Tech giants have capitalised on the consumer trend to offer mobile payment services.
Because of this, many banks have had to quickly acquire new technology and create new products to keep pace.
Lê Ngọc Lâm, deputy general director of BIDV, said in the era of the Fourth Industrial Revolution, tie-ups between banks and tech companies are a sound way to enhance the strengths of both sides.
The turnover of non-cash payments have been increasing sharply at local banks.
Vietcombank for example saw online payment transactions in the first half of the year rise to 36 million, or 60 per cent of last year’s number. Their value is growing annually at 150 per cent.
The bank has tied up with several tech giants to offer various kinds of payment services like Momo, Paywoo and Moca.
Seafood shares sink
According to the Ministry of Agriculture and Rural Development, exports of agricultural, forestry and seafood products in the first nine months of this year were worth nearly US$27 billion, up 14.1 per cent from the same period last year.
Seafood accounted for $5.91 billion following an 18.1 per cent rise.
Seafood is one of the agricultural sector’s biggest export earners but shares of seafood companies are not doing too well.
In fact, despite decent results, only a few like the Bến Tre Seafood Import and Export Joint Stock Company (ABT), Minh Phú Seafood Group (MPC), and Vĩnh Hoàn Seafood Joint Stock Company (VHC) have managed keep their heads above water.
Hùng Vương Joint Stock Company (HVG), once a darling of investors with its price climbing to VNĐ50,000, has been on a relentless downward trend and dropped below its face value of VNĐ10,000.
Some other seafood shares are not traded much and face a big liquidity problem – like the Hùng Hậu Agricultural Joint Stock Company and the Ngô Quyền Seafood Export and Processing Joint Stock Company.
Analysts said one of the main reasons for investors’ indifference to seafood shares is that they are risk-prone.
Seafood businesses often face difficulties while their markets at home and abroad are volatile.
Many of the companies have invested in inefficient non-core activities, which hit their bottom lines.

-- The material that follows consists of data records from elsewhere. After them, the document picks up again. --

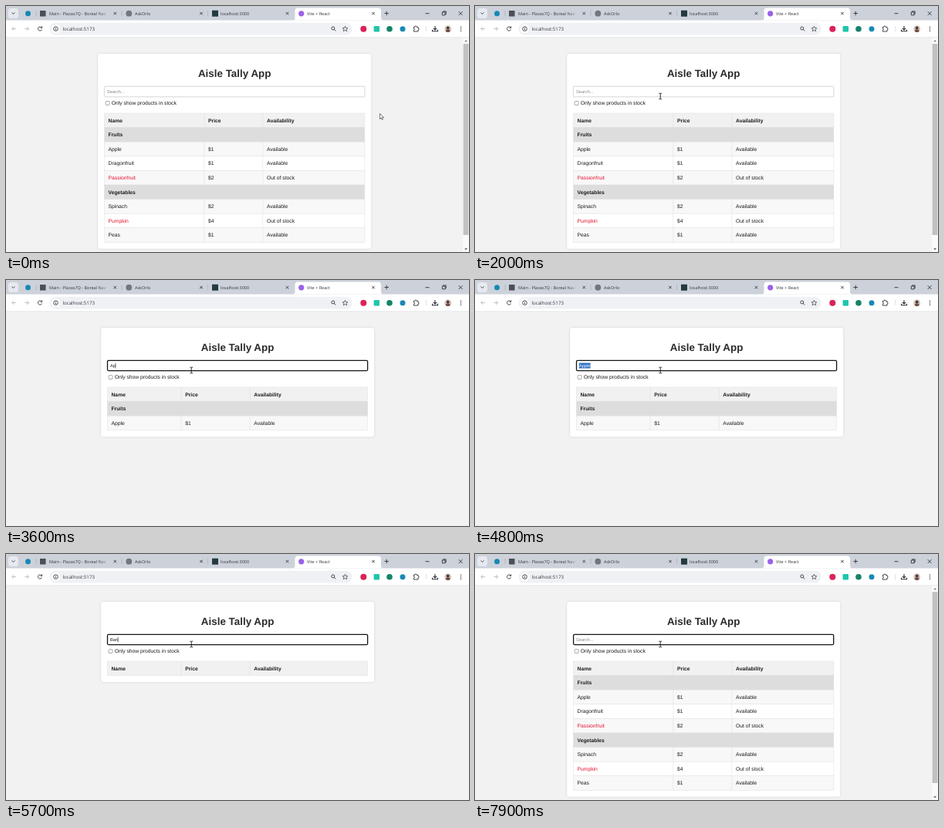
An HTML page that plays this animation: 600x319 px, repeating every 8 s.

```html
<!DOCTYPE html>
<html lang="en">
<head>
<meta charset="utf-8">
<title>Aisle Tally App</title>
<style>
  html, body { margin: 0; width: 100%; height: 100%; overflow: hidden; background: #f2f2f2; }
  svg { display: block; width: 600px; height: 319px; }
  text { font: 6.75px "Liberation Sans", Arial, sans-serif; fill: #1c1c1c; text-rendering: geometricPrecision; white-space: pre; }
  .ui { font: 5.5px "Open Sans", "Noto Sans", sans-serif; fill: #33363b; }
  .url { font-size: 6.15px; }
  .bold { font-weight: 700; }
  .title { font-size: 13.4px; font-weight: 700; fill: #2b2b2b; text-anchor: middle; }
  .field { font-size: 5.6px; }
  .hint { fill: #858585; }
  .out { fill: #e2142f; }
  .line { fill: none; stroke: #303338; stroke-width: .9; }
  .card { fill: #fff; filter: drop-shadow(0 0 1.6px rgba(0, 0, 0, .13)); }
</style>
</head>
<body>
<svg viewBox="0 0 600 319">
  <rect width="600" height="319" fill="#f2f2f2"/>
  <g id="page"></g>
  <g id="scrollbar">
    <path d="M592 41h8v278h-8z" fill="#fafafa"/>
    <path d="M592.6 49h6.8v248h-6.8z" fill="#c1c1c1"/>
    <path d="M594.3 46.2l1.8-2.2 1.8 2.2z" fill="#777"/>
    <path d="M594.3 314.3l1.8 2.2 1.8-2.2z" fill="#555"/>
  </g>
  <g id="chrome">
    <path d="M0 0h600v19H0z" fill="#cdd1da"/>
    <path d="M0 18.5h600V41H0z" fill="#fff"/>
    <path d="M0 40.7h600" stroke="#d9dbdf" stroke-width=".6"/>
    <path d="M371 18.6q3.5 0 3.5-3.6V6q0-3.5 3.5-3.5h104.500q3.500 0 3.500 3.500v9q0 3.600 3.500 3.600z" fill="#fff"/>
    <rect x="3" y="3" width="13" height="13" rx="3.6" fill="#e6e9ef"/>
    <path class="line" d="M7.500 8.500l2 2 2-2"/>
    <path d="M39 6v7M150 6v7M261.500 6v7" stroke="#a4a9b3" stroke-width=".6"/>
    <circle cx="28.500" cy="9.700" r="3.500" fill="#1689b5"/>
    <rect x="44" y="6" width="7.500" height="7.500" fill="#4b4f58"/>
    <circle cx="159.300" cy="9.700" r="3.900" fill="#72767d"/>
    <rect x="267" y="5.700" width="8" height="8" fill="#233b40"/>
    <circle cx="382.700" cy="9.800" r="3.600" fill="#9a62e8"/>
    <text class="ui" x="167" y="11.700">AskOrlo</text>
    <text class="ui" x="278" y="11.700">localhost:3000</text>
    <text class="ui" x="390" y="11.700">Vite + React</text>
    <text class="ui" x="56" y="11.700" style="fill:url(#fade)">Main - Plazas7Q - Boreal Nav</text>
    <linearGradient id="fade" gradientUnits="userSpaceOnUse" x1="118" x2="135">
      <stop stop-color="#33363b"/><stop offset="1" stop-color="#33363b" stop-opacity=".1"/>
    </linearGradient>
    <g id="closers"></g>
    <path class="line" d="M490.500 9.500h5.400M493.200 6.800v5.400"/>
    <path class="line" d="M543.500 9.700h5M565.300 8h3.800v3.800h-3.800zM566.500 8V6.900h3.700v3.700h-1M586.700 7.200l4.800 4.800M591.500 7.200l-4.800 4.800"/>
    <path class="line" style="stroke:#b9bcc1" d="M13 29.500H7.800M10.300 27l-2.500 2.500 2.500 2.500M24.300 29.500h5.200M27 27l2.500 2.500-2.500 2.500"/>
    <path class="line" d="M46.200 28a2.600 2.600 0 1 0 .3 2.400M46.700 26.400v2h-2"/>
    <rect x="56.500" y="21.800" width="392" height="15.800" rx="7.900" fill="#eff1f5"/>
    <circle cx="64.500" cy="29.600" r="5.700" fill="#fff"/>
    <circle class="line" cx="64.500" cy="29.600" r="2.800"/>
    <path class="line" d="M64.500 29.200v1.900M64.500 27.800v.6"/>
    <text class="ui url" x="73.500" y="31.900">localhost:5173</text>
    <circle class="line" cx="423.800" cy="28.900" r="2"/>
    <path class="line" d="M425.200 30.300l2.100 2.100"/>
    <path class="line" style="stroke-width:.7" d="M439.500 26.300l1 2.200 2.400.2-1.800 1.600.6 2.400-2.200-1.300-2.200 1.300.6-2.400-1.800-1.600 2.400-.2z"/>
    <circle cx="463.300" cy="29.700" r="4" fill="#dc2158"/>
    <rect x="476.600" y="26" width="7.400" height="7.400" rx=".8" fill="#20c6ac"/>
    <circle cx="497" cy="29.700" r="3.800" fill="#15836b"/>
    <circle cx="514" cy="29.700" r="3.500" fill="#1689b5"/>
    <path class="line" d="M528.300 27.200h1.700q0-1.300 1-1.300t1 1.300h2v1.800q1.200 0 1.200 1t-1.200 1v2h-5.700v-1.700q1.200 0 1.200-1.100t-1.200-1.100z"/>
    <path d="M544.500 26v7" stroke="#cbd6ec" stroke-width=".7"/>
    <path class="line" style="stroke-width:1.100" d="M556 26v4.800M553.800 28.800l2.200 2.200 2.200-2.200M552.500 30.800v2h7v-2"/>
    <clipPath id="round"><circle cx="572.700" cy="29.700" r="4.400"/></clipPath>
    <g clip-path="url(#round)">
      <path d="M568 25h10v10h-10z" fill="#cfc6bf"/>
      <circle cx="572.700" cy="28.400" r="1.900" fill="#51372f"/>
      <ellipse cx="572.700" cy="33.500" rx="3" ry="3.300" fill="#704b43"/>
    </g>
    <g fill="#303338"><circle cx="589.500" cy="27.200" r=".7"/><circle cx="589.500" cy="29.700" r=".7"/><circle cx="589.500" cy="32.200" r=".7"/></g>
  </g>
  <g id="pointer">
    <path id="arrow" d="M0 0v7l1.600-1.500 1.100 2.500 1.200-.5-1.100-2.400h2.200z" fill="#fff" stroke="#222" stroke-width=".6"/>
    <path id="beam" d="M-1.800-3.800h1.300l.5.500.5-.5h1.300M0-3.300v6.600M-1.800 3.800h1.300l.5-.5.500.500h1.300" fill="none" stroke="#111" stroke-width=".9"/>
  </g>
</svg>
<script>
const LOOP = 8000, FOCUS = 2600, ROW = 18.6, TOP = 139;
const $ = id => document.getElementById(id);

const stock = [
  ["Fruits", [["Apple", 1, true], ["Dragonfruit", 1, true], ["Passionfruit", 2, false]]],
  ["Vegetables", [["Spinach", 2, true], ["Pumpkin", 4, false], ["Peas", 1, true]]]
];

// [time, query, selected]
const edits = [
  [0, ""], [3300, "A"], [3500, "Ap"], [3800, "App"], [4000, "Appl"], [4200, "Apple"],
  [4600, "Apple", true], [5000, ""],
  [5300, "B"], [5500, "Ba"], [5600, "Ban"], [5900, "Bana"], [6000, "Banan"], [6200, "Banana"],
  [6700, "Banana", true], [7300, ""]
];

const rect = (x, y, w, h, fill, extra = "") =>
  `<rect x="${x}" y="${y}" width="${w}" height="${h}" fill="${fill}" ${extra}/>`;
const text = (x, y, s, cls = "") => `<text x="${x}" y="${y}" class="${cls}">${s}</text>`;

function visibleRows(query) {
  const q = query.toLowerCase();
  return stock.flatMap(([group, items]) => {
    const hits = items.filter(([name]) => name.toLowerCase().includes(q));
    return hits.length ? [[group], ...hits] : [];
  });
}

function table(left, rows) {
  const wide = rows.some(r => r[2] === false);
  const cols = wide ? [0, 129.5, 205.5] : [0, 95.7, 184.8];
  const width = 337.5;
  let out = "";
  const line = (cells, i, fill, cls) => {
    const y = TOP + i * ROW;
    out += rect(left, y, width, ROW, fill, 'stroke="#e0e0e0" stroke-width=".5"');
    cells.forEach((cell, c) => {
      if (c) out += rect(left + cols[c] - .25, y, .5, ROW, "#dcdcdc");
      out += text(left + cols[c] + 5.2, y + 11.6, cell, c && cls === "out" ? "" : cls);
    });
  };
  line(["Name", "Price", "Availability"], 0, "#f1f1f1", "bold");
  rows.forEach(([name, price, inStock], i) => {
    if (!price) return line([name], i + 1, "#dddddd", "bold");
    line([name, "$" + price, inStock ? "Available" : "Out of stock"], i + 1,
      i % 2 ? "#f8f8f9" : "#fff", inStock ? "" : "out");
  });
  return out;
}

const pen = document.createElement("canvas").getContext("2d");
pen.font = '56px "Liberation Sans", Arial, sans-serif';
const fieldWidth = s => pen.measureText(s).width / 10;

function field(left, query, selected, focused, caret) {
  const x = left + 3.7, w = fieldWidth(query);
  let out = focused
    ? rect(left + .2, 104.3, 337.1, 13.4, "#fff", 'rx="1.5" stroke="#151515" stroke-width="1.3"')
    : rect(left, 104.2, 337.5, 13.6, "#fff", 'rx="1" stroke="#c4c4c4" stroke-width=".7"');
  if (selected) out += rect(x - .2, 107.5, w + .4, 7, "#2f6fc4");
  out += `<g${selected ? ' style="--ink:#fff"' : ""}>` +
    `<text class="field ${query ? "" : "hint"}" x="${x}" y="113"${selected ? ' style="fill:#fff"' : ""}>${query || "Search..."}</text></g>`;
  if (caret) out += rect(x + w - .2, 107.6, .6, 6.8, "#111");
  return out;
}

function drawPage(query, selected, focused, caret) {
  const rows = visibleRows(query), full = rows.length === 8;
  const left = full ? 127.4 : 131.3;
  const height = TOP + (rows.length + 1) * ROW + 8.4 - 62;
  $("scrollbar").style.display = full ? "" : "none";
  $("page").innerHTML =
    rect(left - 8.2, 62, 354, height, "#fff", 'class="card" rx="3.4"') +
    text(left + 168.8, 91.6, "Aisle Tally App", "title") +
    field(left, query, selected, focused, caret) +
    rect(left + 1.8, 123.6, 4.9, 4.9, "#fff", 'rx=".9" stroke="#707070" stroke-width=".6"') +
    text(left + 9.4, 128.4, "Only show products in stock") +
    table(left, rows);
}

function movePointer(t) {
  const p = Math.min(1, Math.max(0, (t - 400) / 1300));
  const e = p * p * (3 - 2 * p);
  const x = 484.5 - 244.3 * e, y = 139.5 - 22.5 * e;
  const overField = y < 118;
  $("pointer").setAttribute("transform", `translate(${x} ${y})`);
  $("arrow").style.display = overField ? "none" : "";
  $("beam").style.display = overField ? "" : "none";
}

$("closers").innerHTML = [141.3, 253, 364.5, 476].map(x =>
  `<path class="line" d="M${x - 1.7} 7.900l3.400 3.400m0-3.400l-3.400 3.400"/>`).join("");

let shown = "";
function frame(now) {
  const t = Math.floor(now % LOOP / 100) * 100;
  const [since, query, selected] = edits.filter(e => e[0] <= t).pop();
  const focused = t >= FOCUS;
  const caret = focused && !selected && (t - Math.max(since, FOCUS)) % 1060 < 530;
  const key = [query, selected, focused, caret].join();
  if (key !== shown) drawPage(query, selected, focused, caret);
  shown = key;
  movePointer(t);
  requestAnimationFrame(frame);
}
const start = performance.now();
frame(0);
function tick() { return performance.now() - start; }
</script>
</body>
</html>
```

The Nam Việt Joint Stock Company (Navico) used to be the industry leader a decade ago, but is now in the doldrums after sinking nearly VNĐ1 trillion (about $4.3 billion) in fertiliser, insurance and banking businesses.
Hùng Vương Joint Stock Company, which used to be “King of pangasius” and the biggest tra fish exporter in Việt Nam, is laden with debts of VNĐ12.35 trillion after unsuccessfully getting into other businesses like pig farming, processing plants and cold storage systems.
Đầu Tư Chứng Khoán (Securities Investment) newspaper reported that the company had suffered losses of VNĐ140 billion in the two quarters up to March 31 this year.
Analysts from the Sài Gòn Securities Company (SSI) told the newspaper that investors are also concerned about seafood export markets.
The biggest buyers of Vietnamese seafood are the US and European countries.
But the US market is gradually closing because of protectionist policies in the form of both tariff and non-tariff barriers, thus affecting Vietnamese exporters.
European countries are still struggling with recession and their seafood imports from many countries including Việt Nam are sharply down with few signs of a recovery yet. — VNS